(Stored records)
※ ※ ※
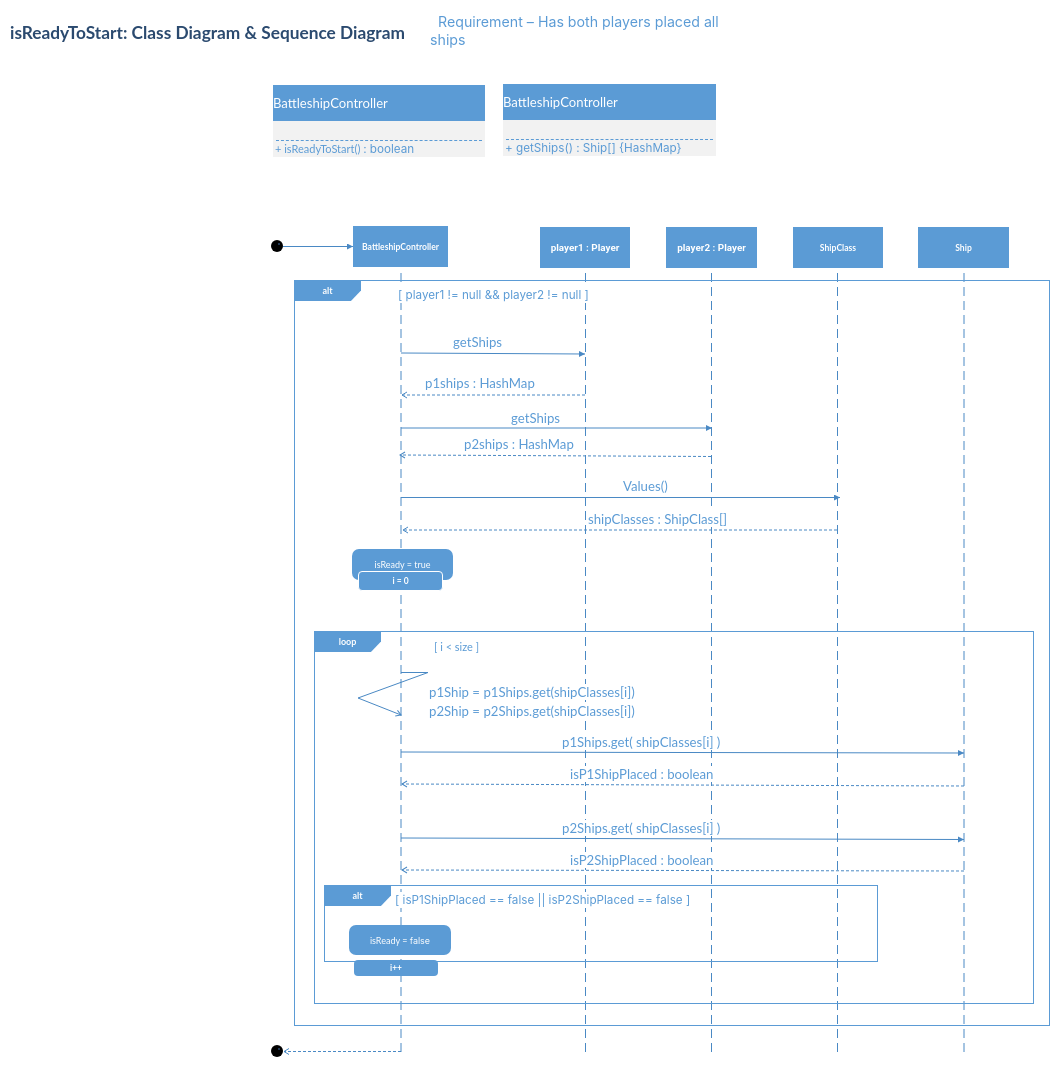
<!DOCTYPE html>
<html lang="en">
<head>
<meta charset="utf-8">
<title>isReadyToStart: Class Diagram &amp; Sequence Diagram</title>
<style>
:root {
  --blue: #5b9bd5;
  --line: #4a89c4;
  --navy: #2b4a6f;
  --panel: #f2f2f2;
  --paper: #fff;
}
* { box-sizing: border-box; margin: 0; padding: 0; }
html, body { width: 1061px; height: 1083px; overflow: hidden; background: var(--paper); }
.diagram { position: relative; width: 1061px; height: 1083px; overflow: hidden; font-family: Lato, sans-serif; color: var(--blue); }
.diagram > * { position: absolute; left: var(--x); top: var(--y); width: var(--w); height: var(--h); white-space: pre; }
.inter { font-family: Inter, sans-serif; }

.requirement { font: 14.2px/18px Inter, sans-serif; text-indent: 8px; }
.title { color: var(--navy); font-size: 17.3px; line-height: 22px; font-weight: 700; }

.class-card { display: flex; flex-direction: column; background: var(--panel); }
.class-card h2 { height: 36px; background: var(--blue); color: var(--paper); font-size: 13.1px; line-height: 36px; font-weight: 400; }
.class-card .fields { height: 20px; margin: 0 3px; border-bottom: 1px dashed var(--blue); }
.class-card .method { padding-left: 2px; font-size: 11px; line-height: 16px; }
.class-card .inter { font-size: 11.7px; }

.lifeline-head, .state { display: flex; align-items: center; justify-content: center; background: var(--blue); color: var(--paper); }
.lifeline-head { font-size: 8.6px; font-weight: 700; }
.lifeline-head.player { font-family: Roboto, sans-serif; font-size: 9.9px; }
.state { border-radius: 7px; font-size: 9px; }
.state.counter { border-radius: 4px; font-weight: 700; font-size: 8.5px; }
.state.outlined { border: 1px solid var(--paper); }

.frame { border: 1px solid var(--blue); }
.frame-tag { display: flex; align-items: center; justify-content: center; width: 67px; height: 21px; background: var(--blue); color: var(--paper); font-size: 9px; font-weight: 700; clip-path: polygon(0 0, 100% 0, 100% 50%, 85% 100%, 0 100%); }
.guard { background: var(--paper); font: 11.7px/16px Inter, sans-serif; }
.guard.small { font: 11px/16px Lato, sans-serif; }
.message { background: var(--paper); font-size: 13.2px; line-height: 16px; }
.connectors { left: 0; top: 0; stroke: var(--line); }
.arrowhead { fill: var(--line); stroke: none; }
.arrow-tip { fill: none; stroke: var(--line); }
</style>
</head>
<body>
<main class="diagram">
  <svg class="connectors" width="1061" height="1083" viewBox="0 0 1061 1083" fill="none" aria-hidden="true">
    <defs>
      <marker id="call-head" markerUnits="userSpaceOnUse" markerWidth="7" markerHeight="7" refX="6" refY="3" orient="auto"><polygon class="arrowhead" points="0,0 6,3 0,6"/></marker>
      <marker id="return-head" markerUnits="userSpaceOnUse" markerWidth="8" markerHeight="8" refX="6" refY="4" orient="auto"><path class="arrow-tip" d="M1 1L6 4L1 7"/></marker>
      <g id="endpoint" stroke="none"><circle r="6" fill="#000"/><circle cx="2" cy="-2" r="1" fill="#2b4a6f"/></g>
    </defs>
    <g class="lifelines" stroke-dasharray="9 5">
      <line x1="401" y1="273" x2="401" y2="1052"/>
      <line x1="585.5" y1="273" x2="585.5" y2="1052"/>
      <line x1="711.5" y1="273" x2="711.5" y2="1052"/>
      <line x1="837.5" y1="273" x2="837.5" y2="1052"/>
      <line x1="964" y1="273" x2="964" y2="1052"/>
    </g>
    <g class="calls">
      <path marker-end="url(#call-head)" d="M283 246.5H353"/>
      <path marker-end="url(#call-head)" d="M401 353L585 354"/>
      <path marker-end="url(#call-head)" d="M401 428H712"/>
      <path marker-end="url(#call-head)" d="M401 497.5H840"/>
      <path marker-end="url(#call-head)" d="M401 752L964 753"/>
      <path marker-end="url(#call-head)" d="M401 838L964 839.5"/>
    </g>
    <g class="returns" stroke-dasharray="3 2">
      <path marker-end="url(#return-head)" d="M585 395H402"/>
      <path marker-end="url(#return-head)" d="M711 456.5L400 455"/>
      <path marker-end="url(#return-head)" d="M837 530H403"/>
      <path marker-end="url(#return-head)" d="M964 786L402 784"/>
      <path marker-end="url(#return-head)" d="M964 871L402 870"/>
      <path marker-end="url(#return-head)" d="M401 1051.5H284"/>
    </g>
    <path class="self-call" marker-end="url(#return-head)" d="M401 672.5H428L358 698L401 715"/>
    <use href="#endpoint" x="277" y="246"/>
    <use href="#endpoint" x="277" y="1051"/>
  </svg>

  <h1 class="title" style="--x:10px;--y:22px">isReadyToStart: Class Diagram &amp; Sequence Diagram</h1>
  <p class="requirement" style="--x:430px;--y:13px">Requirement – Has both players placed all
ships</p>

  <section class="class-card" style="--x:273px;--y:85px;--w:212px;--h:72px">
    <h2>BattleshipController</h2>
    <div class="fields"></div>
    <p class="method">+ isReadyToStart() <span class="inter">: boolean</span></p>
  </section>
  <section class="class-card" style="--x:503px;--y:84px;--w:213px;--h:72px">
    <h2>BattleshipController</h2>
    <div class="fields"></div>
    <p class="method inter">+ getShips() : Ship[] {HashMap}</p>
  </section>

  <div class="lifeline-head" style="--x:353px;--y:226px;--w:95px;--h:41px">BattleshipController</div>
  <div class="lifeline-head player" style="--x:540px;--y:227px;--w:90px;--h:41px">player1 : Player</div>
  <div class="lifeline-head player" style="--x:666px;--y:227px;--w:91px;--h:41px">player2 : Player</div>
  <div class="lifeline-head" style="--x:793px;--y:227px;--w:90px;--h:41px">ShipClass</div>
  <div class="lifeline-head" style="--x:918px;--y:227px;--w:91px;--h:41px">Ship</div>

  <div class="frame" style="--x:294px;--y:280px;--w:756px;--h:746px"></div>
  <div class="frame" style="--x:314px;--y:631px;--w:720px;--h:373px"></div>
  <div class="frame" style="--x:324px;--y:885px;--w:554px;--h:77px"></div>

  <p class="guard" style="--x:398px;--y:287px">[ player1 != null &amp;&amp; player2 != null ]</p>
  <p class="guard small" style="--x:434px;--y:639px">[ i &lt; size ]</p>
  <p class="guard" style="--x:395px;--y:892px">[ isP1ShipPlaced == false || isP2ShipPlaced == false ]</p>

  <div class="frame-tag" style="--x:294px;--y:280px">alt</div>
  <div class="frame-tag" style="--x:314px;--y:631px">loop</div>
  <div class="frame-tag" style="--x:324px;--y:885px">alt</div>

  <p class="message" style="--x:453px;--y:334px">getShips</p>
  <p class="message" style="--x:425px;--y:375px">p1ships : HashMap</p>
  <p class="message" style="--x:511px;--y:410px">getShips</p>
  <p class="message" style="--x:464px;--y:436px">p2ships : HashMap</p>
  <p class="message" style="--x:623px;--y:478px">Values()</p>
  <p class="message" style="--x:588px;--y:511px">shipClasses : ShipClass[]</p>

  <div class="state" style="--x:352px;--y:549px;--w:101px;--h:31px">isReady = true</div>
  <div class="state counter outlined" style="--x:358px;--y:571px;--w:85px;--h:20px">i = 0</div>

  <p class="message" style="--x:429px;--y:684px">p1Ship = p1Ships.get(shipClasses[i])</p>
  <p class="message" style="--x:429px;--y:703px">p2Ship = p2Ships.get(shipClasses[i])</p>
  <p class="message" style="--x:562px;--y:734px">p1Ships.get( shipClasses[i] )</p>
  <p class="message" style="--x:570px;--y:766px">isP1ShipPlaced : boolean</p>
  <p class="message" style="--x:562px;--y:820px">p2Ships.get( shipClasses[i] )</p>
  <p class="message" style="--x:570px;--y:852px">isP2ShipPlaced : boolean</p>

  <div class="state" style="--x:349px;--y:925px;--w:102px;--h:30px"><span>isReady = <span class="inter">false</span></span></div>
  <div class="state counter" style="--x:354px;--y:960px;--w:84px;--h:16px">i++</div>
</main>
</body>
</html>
※ ※ ※
ABOUT THIS TASK: Report, for the data above, every line in which the string "sans" appears.

ANSWER TO THIS PROBLEM:
.diagram { position: relative; width: 1061px; height: 1083px; overflow: hidden; font-family: Lato, sans-serif; color: var(--blue); }
.inter { font-family: Inter, sans-serif; }
.requirement { font: 14.2px/18px Inter, sans-serif; text-indent: 8px; }
.lifeline-head.player { font-family: Roboto, sans-serif; font-size: 9.9px; }
.guard { background: var(--paper); font: 11.7px/16px Inter, sans-serif; }
.guard.small { font: 11px/16px Lato, sans-serif; }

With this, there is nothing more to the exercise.